Elsewhere, crystalline salt patches sprawl gleaming like pools of spilled paint, around which butterflies congregate by the dozens, feasting, gathering the minerals and nutrition that will help empower them to return to the desert floor above, to aid in the pollination of so many desert plants and flowers, upon some of which the rhinos graze. From a distant enough perspective, I suppose a viewer could say that a butterfly is a rhino, or that a blossom is a rhino; and that a flooding, charging river of tumbling, clacking boulders and cobbles, drying weeks later to the sheen of hard-baked salt pan, is a rhino: for all of these things, great and small, conspire to create a rhino. In this made and healthy world of Namibia, it may be that there is nothing that is not a rhino—and yet we almost ran out of rhinos.

Read the rest of the article here.

Read more from the current issue here.


Thank you for subscribing to Tricycle! As a nonprofit, to keep Buddhist teachings and practices widely available.

This article is only for Subscribers!

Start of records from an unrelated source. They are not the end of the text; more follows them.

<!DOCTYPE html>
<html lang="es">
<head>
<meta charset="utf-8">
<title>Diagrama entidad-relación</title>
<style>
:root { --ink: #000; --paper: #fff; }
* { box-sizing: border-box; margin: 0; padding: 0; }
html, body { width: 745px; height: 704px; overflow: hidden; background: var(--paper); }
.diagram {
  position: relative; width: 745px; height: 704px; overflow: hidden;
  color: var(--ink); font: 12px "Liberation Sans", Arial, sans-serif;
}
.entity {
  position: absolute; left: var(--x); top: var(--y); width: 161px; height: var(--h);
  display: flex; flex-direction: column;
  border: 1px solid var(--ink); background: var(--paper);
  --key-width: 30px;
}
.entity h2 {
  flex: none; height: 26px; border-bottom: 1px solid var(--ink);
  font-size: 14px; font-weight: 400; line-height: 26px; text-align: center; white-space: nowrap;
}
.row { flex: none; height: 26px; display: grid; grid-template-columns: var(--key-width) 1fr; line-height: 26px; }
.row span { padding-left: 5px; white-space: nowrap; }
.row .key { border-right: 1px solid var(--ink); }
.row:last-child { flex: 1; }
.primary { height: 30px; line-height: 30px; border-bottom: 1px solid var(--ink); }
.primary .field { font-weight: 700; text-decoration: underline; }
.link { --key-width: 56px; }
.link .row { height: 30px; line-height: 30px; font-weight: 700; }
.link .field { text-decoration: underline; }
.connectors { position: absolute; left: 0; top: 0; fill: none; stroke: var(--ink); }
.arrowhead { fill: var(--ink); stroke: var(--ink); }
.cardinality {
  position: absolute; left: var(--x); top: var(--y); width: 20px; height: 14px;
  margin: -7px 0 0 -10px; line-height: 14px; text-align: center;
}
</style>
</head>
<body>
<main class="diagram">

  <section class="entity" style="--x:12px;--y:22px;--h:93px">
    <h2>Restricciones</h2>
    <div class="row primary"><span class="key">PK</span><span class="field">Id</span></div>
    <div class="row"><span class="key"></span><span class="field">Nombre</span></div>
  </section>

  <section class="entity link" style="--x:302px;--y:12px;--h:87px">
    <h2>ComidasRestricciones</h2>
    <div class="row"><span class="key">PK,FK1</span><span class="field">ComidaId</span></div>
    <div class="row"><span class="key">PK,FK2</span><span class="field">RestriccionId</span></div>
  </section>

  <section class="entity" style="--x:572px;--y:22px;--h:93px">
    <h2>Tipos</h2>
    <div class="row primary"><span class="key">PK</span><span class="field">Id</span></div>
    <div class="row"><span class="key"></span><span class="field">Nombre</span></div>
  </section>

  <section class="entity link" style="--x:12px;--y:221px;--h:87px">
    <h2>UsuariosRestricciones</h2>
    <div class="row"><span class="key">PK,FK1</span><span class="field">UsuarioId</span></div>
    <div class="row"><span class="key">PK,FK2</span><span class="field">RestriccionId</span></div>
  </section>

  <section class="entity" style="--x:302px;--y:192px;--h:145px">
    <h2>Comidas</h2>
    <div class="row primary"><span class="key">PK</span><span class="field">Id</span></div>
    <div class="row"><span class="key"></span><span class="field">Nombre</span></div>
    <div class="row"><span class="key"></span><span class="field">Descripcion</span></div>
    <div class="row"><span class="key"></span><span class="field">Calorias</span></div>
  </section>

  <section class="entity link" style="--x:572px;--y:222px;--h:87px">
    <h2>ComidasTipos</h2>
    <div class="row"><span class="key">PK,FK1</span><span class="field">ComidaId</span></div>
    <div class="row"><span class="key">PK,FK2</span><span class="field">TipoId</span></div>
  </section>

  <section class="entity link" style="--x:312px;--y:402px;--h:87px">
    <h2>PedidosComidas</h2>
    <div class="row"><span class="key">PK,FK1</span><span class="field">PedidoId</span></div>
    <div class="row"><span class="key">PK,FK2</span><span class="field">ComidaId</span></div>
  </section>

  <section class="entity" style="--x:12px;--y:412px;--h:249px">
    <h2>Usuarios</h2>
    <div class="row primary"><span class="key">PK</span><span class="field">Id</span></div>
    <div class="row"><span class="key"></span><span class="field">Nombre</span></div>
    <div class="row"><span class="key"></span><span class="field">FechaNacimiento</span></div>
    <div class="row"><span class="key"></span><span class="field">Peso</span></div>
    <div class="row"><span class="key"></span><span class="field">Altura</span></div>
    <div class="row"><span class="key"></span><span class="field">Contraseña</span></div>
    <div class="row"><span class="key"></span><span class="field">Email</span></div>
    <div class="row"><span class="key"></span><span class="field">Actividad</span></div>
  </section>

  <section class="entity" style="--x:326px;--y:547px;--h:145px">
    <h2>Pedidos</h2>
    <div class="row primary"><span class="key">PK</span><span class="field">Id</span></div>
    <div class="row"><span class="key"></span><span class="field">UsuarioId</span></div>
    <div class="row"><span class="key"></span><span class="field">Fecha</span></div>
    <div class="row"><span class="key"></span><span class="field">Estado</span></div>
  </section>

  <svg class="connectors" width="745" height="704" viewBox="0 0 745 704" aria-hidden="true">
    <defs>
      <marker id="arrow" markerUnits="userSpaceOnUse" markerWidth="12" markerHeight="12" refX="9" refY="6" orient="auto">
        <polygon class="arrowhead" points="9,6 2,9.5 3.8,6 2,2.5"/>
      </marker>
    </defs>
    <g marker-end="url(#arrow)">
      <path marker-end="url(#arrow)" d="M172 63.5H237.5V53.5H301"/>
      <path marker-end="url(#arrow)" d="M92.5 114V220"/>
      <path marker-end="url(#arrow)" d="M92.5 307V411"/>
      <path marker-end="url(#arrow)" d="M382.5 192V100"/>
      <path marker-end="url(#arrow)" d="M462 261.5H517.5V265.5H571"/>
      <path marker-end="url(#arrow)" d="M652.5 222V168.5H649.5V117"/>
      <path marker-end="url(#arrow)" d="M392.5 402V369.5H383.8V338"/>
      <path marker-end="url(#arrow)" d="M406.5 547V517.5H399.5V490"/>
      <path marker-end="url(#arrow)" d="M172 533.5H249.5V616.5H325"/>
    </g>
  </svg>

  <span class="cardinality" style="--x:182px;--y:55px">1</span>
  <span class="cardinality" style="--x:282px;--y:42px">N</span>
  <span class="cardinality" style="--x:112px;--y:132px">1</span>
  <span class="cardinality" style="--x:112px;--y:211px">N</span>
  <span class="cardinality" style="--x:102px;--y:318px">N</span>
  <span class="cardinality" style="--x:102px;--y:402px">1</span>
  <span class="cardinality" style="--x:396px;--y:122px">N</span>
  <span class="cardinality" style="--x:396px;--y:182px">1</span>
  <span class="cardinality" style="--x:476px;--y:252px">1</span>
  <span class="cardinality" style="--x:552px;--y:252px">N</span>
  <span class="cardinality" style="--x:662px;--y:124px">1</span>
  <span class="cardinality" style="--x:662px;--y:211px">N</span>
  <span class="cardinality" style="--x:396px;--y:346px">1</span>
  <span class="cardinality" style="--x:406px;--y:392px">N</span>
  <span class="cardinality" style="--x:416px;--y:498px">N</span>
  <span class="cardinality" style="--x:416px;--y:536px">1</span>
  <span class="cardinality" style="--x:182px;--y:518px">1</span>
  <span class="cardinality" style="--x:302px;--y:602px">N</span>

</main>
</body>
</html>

Subscribe now to read this article and get immediate access to everything else.

Subscribe Now

Already a subscriber? .